The 700,000 and 290,000 students belong to slightly different age groups. The 290,000 students who dropped out before the health crisis were overwhelmingly children who were no longer legally required to attend school. In contrast, the additional 700,000 children who had not returned to school by April/May 2021 were still of compulsory school age (7-15 years).
The comparison of our calculations with the enrollment data confirms that what our figures reflect may only be prolonged absenteeism, and not permanent abandonment. The enrollment of students of compulsory school age fell by 19,000 children in 2021, and that of children between 4.5 and 6 years old who were enrolling for the first time fell by 27,000.
Therefore, it is to be expected that many of the 700,000 students who had not returned to class will rejoin the system now that schools reopen daily.
While analyzes of household and enrollment data are important pieces of the puzzle, the ultimate indicator of dropout is achieved by learning about active participation that is deduced from administrative data on daily attendance. This measure is not yet available.
What was the school attendance situation before the pandemic
To situate our analysis of the impact of COVID-19, it is useful to note that, prior to the health crisis, it appeared that South Africa was making progress in its efforts to increase school enrollment and retention in the education system.
According to the 2019 General Household Survey, attendance levels among students of compulsory school age in South Africa exceeded 98%. Our analyzes of 2017 data indicated that almost 100% of children between the ages of six and 15 enrolled in 2016 returned to school the following year.
In addition, analyzes of large-scale national data sets have begun to show significant improvements in math scores, as well as a steady improvement in reading since the mid-2000s.
This points to a systemic improvement in the quality of learning at the country’s basic educational level. All this indicates that students not only enroll, but actively participate, and as a result, learn.
How to keep South African students in the education system
How should the country then respond? First of all, researchers in the education system should clarify what they mean when they talk about school dropout. To enrollment, to prolonged absence, to definitive abandonment? Each of these measures provides different estimates and each method has its limitations.
Second, the country must pay continuous attention to the push and pull factors that influence disengagement, that is, the process by which students gradually experience increasing exclusion from school.
Push factors include poor learning outcomes, high rates, and other barriers that limit access to education. Pull factors include family and social pressures, such as the need to earn an income and increased child-rearing responsibilities.

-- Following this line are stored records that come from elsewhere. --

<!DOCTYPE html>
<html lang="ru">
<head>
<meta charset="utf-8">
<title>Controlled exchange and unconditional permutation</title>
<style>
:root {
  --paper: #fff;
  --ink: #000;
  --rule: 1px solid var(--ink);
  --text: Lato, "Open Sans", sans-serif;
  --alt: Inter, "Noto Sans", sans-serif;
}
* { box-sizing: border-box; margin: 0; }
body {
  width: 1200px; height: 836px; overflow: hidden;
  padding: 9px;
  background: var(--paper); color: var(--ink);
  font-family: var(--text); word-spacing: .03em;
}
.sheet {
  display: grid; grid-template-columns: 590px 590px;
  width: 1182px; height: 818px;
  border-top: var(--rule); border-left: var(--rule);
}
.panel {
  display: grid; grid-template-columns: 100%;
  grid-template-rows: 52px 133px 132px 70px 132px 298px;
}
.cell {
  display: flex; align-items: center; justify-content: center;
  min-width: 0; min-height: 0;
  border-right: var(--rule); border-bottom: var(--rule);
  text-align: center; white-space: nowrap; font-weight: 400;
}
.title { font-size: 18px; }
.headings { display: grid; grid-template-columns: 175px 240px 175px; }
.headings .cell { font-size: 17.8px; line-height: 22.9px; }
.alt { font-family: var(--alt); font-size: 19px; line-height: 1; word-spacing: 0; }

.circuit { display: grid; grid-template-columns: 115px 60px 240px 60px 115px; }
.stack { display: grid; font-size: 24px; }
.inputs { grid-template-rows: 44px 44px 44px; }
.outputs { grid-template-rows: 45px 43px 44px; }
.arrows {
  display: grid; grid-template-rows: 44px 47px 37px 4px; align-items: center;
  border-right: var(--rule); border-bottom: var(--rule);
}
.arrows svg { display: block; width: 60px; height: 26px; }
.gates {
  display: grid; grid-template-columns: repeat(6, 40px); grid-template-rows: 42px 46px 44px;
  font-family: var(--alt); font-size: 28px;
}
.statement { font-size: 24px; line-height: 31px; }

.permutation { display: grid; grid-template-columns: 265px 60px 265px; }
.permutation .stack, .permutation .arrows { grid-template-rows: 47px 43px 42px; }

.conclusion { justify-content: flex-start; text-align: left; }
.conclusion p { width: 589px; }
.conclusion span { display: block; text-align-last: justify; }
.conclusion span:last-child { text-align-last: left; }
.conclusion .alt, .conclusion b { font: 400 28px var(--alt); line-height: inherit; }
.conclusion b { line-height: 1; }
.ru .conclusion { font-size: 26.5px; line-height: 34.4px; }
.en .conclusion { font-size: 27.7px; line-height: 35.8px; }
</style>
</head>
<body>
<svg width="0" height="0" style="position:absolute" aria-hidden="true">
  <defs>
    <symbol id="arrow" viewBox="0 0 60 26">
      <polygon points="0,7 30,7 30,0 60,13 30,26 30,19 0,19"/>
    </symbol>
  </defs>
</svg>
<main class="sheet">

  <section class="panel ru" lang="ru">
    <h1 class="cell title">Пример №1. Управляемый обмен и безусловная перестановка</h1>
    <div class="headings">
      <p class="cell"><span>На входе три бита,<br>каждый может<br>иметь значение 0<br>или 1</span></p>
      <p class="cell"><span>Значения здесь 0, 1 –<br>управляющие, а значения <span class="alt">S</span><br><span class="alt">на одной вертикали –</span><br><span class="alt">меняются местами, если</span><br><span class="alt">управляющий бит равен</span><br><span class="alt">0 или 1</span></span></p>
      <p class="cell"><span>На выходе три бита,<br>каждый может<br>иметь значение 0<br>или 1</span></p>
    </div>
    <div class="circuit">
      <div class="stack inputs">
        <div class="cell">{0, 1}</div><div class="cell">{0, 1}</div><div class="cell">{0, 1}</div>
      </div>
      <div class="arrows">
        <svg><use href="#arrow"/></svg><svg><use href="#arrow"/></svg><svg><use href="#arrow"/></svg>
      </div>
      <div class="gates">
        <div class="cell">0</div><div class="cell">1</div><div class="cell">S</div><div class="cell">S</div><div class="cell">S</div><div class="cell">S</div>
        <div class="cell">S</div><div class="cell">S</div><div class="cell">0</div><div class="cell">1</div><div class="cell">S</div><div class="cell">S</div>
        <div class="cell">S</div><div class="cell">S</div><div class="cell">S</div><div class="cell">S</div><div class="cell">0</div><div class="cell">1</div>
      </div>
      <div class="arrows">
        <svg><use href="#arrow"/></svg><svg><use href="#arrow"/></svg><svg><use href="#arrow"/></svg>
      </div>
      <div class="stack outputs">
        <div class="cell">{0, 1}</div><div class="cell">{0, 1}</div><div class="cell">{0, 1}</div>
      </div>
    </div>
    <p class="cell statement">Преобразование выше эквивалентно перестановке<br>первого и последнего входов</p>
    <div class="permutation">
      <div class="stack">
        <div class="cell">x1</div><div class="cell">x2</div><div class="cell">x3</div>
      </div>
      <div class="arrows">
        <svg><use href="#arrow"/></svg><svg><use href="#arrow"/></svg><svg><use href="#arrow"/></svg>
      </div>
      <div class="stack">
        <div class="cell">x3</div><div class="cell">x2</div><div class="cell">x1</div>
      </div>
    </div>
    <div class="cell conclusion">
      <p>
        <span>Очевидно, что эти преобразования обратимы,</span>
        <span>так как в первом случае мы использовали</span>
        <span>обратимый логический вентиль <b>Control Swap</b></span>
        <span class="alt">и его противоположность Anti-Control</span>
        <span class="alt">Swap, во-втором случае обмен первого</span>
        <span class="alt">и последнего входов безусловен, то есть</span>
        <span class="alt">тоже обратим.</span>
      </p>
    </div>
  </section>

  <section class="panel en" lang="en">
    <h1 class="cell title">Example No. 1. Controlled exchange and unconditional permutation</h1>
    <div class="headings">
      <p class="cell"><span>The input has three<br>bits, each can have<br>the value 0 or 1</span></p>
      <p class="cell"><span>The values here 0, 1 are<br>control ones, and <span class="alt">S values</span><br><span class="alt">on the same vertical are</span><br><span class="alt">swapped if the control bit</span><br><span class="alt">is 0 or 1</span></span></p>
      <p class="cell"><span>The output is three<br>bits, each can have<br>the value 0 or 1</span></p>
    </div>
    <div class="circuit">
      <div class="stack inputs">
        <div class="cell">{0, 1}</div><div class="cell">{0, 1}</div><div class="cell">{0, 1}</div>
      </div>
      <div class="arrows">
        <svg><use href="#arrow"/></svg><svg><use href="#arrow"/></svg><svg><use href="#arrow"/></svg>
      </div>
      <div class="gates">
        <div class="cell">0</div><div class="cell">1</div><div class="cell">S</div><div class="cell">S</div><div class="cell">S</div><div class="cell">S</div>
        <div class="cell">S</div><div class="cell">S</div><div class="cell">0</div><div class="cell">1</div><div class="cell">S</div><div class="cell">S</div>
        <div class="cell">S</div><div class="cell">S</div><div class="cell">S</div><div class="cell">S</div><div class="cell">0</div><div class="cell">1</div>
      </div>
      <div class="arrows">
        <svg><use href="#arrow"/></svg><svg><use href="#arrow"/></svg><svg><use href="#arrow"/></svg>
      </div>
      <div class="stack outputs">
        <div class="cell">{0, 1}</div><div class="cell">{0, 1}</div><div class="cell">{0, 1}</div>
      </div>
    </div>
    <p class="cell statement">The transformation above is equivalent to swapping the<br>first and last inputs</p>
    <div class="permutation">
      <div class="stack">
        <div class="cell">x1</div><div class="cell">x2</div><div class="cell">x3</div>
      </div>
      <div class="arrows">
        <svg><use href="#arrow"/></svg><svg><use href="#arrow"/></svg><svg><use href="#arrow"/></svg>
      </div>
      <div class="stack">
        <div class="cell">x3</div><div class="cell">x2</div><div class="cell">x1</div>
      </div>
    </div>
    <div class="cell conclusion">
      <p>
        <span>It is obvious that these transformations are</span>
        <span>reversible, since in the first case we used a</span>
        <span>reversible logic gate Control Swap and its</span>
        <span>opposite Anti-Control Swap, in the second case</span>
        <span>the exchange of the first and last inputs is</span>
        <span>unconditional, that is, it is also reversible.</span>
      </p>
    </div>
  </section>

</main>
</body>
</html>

As parents, teachers, school principals and other stakeholders in education, we must continue to work to keep schools open and keep students engaged
As far as the education sector is concerned, specific responses to the pandemic must include the quantification and resolution of learning gaps and losses. Previous studies have shown that a poor educational background was the biggest contributor to school dropout.

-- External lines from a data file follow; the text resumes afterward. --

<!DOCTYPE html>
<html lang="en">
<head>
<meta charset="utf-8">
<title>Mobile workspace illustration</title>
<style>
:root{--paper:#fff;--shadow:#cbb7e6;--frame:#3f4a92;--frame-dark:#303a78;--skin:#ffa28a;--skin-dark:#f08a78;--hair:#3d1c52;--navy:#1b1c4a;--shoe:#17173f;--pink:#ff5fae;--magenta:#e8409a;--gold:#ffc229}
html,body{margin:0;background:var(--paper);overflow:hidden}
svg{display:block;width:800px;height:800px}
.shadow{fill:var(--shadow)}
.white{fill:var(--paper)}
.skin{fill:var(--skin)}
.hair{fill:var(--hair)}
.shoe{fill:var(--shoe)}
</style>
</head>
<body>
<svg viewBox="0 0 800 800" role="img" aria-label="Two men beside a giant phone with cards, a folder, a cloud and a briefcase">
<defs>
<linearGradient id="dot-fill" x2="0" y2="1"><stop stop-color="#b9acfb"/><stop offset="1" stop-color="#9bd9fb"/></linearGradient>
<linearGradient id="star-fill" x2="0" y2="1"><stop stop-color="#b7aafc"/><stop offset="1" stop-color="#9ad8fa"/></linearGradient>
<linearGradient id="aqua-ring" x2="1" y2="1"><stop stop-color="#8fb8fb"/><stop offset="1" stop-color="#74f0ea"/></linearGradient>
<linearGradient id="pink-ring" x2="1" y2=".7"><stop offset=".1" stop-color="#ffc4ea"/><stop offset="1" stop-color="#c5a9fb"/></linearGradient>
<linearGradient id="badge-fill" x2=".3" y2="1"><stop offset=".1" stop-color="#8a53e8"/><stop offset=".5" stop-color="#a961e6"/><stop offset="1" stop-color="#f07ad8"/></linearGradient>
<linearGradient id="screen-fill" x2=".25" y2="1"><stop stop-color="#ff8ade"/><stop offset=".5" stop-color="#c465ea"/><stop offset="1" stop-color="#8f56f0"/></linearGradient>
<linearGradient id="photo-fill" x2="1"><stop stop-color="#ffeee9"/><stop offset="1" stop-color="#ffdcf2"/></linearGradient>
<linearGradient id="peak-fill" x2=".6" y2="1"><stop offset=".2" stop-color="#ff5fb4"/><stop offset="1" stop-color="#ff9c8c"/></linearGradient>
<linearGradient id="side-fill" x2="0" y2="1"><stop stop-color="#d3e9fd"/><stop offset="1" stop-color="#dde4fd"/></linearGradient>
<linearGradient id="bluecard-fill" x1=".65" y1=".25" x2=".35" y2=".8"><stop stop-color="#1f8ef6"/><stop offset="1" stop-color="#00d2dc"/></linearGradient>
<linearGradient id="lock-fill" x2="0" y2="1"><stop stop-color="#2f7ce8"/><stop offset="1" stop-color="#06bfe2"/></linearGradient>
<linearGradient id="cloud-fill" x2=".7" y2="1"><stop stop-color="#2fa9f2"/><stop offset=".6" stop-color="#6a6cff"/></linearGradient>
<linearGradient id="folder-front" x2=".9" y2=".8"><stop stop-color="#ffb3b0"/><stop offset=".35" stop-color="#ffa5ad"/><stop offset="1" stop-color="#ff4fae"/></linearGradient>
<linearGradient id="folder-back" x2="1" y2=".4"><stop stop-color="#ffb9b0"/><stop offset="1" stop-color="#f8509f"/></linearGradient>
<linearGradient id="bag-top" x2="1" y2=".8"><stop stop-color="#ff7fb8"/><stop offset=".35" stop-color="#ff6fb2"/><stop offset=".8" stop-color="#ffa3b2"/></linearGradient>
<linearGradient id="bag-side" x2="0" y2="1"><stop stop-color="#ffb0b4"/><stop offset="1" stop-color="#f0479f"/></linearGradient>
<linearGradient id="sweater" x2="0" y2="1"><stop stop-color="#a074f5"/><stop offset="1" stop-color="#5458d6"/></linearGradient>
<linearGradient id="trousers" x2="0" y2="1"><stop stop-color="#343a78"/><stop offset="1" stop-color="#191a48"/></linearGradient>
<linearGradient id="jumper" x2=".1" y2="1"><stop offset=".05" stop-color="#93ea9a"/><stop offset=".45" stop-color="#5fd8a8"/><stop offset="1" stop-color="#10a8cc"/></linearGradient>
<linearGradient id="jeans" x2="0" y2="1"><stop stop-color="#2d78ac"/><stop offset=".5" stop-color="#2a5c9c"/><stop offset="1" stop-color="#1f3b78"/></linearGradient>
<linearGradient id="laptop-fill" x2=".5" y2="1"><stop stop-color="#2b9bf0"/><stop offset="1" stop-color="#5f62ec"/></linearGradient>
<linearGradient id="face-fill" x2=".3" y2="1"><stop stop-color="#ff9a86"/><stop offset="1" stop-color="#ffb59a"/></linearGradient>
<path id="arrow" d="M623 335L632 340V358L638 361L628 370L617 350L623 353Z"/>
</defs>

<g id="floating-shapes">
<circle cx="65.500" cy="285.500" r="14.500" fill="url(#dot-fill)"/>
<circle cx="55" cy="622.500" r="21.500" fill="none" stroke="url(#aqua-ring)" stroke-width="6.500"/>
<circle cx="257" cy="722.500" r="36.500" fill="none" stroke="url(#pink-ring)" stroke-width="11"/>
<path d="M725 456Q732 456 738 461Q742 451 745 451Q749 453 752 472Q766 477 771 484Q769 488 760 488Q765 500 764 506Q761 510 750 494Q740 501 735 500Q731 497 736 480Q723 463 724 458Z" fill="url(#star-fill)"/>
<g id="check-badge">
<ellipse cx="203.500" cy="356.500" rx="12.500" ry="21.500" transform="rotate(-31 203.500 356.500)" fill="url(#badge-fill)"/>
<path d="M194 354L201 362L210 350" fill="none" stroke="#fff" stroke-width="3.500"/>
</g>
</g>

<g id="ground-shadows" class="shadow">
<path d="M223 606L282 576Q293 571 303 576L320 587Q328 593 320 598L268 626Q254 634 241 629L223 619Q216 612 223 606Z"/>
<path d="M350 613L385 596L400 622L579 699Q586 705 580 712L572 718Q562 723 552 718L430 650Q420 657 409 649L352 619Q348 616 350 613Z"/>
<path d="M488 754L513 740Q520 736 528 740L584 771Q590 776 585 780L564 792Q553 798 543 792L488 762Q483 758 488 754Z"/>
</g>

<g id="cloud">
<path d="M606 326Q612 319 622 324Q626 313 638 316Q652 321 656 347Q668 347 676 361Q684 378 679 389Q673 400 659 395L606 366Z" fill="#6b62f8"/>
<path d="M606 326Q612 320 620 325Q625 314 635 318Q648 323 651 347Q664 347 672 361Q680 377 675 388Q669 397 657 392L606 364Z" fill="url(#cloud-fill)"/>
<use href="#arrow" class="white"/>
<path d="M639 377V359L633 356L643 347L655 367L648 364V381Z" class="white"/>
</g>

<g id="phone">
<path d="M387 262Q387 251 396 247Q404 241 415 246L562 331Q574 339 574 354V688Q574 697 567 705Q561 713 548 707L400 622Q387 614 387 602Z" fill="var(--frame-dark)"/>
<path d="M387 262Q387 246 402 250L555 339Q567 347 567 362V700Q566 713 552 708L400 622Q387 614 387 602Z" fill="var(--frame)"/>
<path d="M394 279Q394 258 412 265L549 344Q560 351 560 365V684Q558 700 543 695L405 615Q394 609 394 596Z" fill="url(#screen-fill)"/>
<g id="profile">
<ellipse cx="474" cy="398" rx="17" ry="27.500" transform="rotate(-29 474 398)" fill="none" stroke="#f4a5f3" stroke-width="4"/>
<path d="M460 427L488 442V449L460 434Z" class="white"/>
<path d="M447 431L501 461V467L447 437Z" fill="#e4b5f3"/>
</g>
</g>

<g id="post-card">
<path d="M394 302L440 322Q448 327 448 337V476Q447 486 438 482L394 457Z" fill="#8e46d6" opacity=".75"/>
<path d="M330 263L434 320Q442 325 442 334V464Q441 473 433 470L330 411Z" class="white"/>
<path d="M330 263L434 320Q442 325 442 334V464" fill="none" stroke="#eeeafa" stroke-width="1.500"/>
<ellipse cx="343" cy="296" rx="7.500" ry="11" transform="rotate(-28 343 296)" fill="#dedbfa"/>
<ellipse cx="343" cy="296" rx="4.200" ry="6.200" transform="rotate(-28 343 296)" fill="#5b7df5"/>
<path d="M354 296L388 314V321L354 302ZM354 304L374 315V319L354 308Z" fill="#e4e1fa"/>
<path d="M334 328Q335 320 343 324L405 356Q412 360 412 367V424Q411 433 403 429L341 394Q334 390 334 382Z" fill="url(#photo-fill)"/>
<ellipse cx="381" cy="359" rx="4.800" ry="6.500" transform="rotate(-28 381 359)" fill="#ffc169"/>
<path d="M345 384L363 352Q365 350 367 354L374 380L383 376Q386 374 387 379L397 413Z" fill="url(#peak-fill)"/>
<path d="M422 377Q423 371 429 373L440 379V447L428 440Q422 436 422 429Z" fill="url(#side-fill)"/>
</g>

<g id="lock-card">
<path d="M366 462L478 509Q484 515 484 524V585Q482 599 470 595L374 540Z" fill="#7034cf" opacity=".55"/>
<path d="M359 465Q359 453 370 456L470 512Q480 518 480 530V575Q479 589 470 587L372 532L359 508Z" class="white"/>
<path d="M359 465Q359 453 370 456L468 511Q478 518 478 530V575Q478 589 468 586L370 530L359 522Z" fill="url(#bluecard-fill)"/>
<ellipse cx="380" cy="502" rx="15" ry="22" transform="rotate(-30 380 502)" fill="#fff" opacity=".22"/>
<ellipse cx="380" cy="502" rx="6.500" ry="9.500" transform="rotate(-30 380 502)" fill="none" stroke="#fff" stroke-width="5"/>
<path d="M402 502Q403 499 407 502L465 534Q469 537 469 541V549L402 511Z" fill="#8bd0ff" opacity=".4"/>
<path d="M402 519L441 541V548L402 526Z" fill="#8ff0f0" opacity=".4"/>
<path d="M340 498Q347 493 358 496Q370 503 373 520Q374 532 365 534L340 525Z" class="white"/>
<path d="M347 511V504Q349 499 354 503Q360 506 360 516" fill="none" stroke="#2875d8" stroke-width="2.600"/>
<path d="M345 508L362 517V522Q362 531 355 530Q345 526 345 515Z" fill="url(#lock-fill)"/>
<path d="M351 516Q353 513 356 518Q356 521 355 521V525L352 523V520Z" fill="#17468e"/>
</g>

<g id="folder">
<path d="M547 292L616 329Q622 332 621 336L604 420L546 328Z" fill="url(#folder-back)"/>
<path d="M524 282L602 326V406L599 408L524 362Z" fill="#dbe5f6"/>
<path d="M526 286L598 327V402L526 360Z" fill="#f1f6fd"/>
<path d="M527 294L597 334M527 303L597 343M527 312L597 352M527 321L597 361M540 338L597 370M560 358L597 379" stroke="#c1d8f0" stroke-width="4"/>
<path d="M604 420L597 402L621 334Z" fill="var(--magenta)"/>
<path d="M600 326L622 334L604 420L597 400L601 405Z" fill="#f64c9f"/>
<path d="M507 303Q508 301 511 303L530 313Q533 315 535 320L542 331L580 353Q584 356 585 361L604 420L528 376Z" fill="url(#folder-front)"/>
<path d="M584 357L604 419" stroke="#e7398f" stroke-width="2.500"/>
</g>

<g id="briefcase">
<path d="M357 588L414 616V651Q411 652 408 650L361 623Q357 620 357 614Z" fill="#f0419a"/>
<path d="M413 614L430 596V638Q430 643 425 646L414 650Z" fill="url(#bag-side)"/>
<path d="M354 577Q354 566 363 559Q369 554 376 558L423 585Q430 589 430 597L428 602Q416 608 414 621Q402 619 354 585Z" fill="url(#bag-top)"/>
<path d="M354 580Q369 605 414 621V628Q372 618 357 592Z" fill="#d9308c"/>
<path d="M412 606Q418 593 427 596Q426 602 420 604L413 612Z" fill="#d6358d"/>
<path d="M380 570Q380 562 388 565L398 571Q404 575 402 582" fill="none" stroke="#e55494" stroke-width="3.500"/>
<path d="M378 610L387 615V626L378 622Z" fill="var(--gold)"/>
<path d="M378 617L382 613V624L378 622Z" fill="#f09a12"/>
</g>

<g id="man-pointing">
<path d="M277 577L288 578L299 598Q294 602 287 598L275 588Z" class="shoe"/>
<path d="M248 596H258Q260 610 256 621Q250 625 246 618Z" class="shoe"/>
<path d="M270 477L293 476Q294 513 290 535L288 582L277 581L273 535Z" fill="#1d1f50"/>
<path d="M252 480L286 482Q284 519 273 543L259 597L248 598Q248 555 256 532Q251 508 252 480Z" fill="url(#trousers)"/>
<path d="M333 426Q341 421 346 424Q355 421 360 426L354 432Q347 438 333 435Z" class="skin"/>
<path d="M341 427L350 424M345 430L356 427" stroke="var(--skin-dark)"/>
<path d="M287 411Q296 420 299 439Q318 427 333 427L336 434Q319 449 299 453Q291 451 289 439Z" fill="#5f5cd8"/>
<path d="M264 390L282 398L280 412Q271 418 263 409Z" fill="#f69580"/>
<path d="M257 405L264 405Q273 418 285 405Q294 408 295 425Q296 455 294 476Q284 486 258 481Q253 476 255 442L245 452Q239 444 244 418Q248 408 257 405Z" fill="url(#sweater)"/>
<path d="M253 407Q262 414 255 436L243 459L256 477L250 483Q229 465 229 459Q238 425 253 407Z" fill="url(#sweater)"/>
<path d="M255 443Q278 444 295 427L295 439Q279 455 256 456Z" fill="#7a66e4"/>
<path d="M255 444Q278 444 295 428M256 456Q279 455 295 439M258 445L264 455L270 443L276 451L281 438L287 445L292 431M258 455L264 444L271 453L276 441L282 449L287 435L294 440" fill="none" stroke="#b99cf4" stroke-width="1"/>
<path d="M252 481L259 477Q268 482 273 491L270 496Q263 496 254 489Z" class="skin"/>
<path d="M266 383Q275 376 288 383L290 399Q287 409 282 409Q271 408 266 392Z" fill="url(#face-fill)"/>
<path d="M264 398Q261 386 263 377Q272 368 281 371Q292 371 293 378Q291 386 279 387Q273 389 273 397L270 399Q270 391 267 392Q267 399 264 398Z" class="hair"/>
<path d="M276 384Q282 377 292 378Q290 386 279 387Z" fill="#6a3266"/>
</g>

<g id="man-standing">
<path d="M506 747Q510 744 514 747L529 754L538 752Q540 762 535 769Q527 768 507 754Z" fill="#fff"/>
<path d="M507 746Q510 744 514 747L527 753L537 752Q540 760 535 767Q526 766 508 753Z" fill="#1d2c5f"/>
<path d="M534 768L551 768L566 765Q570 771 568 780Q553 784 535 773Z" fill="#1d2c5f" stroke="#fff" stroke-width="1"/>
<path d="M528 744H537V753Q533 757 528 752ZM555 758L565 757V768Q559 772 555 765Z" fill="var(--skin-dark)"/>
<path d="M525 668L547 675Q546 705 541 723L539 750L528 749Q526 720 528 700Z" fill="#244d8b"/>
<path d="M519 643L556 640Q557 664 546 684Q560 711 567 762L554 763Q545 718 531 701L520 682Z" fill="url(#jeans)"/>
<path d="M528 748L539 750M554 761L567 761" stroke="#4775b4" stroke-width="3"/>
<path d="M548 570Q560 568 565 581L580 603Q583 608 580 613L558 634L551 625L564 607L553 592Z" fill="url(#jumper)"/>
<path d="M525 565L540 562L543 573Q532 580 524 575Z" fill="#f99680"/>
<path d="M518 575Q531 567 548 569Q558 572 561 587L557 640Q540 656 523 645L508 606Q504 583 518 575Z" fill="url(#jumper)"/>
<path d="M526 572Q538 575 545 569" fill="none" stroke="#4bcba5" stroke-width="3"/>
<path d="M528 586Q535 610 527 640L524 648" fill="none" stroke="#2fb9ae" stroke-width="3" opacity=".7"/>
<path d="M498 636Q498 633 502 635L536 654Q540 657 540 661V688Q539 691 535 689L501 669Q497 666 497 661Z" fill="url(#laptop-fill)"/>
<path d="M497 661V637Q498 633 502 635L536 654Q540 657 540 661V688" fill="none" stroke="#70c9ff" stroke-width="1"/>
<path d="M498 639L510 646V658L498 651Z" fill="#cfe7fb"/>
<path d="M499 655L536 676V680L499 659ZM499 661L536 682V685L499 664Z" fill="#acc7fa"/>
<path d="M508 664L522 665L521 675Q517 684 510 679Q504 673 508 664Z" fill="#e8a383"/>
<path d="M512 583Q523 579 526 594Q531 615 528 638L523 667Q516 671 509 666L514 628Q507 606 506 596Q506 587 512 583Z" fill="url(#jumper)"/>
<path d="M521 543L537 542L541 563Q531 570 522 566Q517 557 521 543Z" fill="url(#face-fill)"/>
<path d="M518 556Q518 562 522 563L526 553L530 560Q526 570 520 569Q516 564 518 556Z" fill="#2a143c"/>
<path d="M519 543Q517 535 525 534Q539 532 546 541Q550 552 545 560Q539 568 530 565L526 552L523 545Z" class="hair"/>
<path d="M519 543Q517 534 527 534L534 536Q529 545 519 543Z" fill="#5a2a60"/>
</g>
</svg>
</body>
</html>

Furthermore, international experience teaches us that learning gaps due to brief interruptions can quickly grow worse if not remedied. Furthermore, data from Nigeria shows that continuous interruptions cause school absenteeism even after schools reopen.
Consequently, frequent disturbances of school activity and prolonged absence of students who remain unanswered will most likely lead to permanent school dropout. As parents, teachers, school principals, and other education stakeholders, we must continue to work to keep classrooms open and students engaged.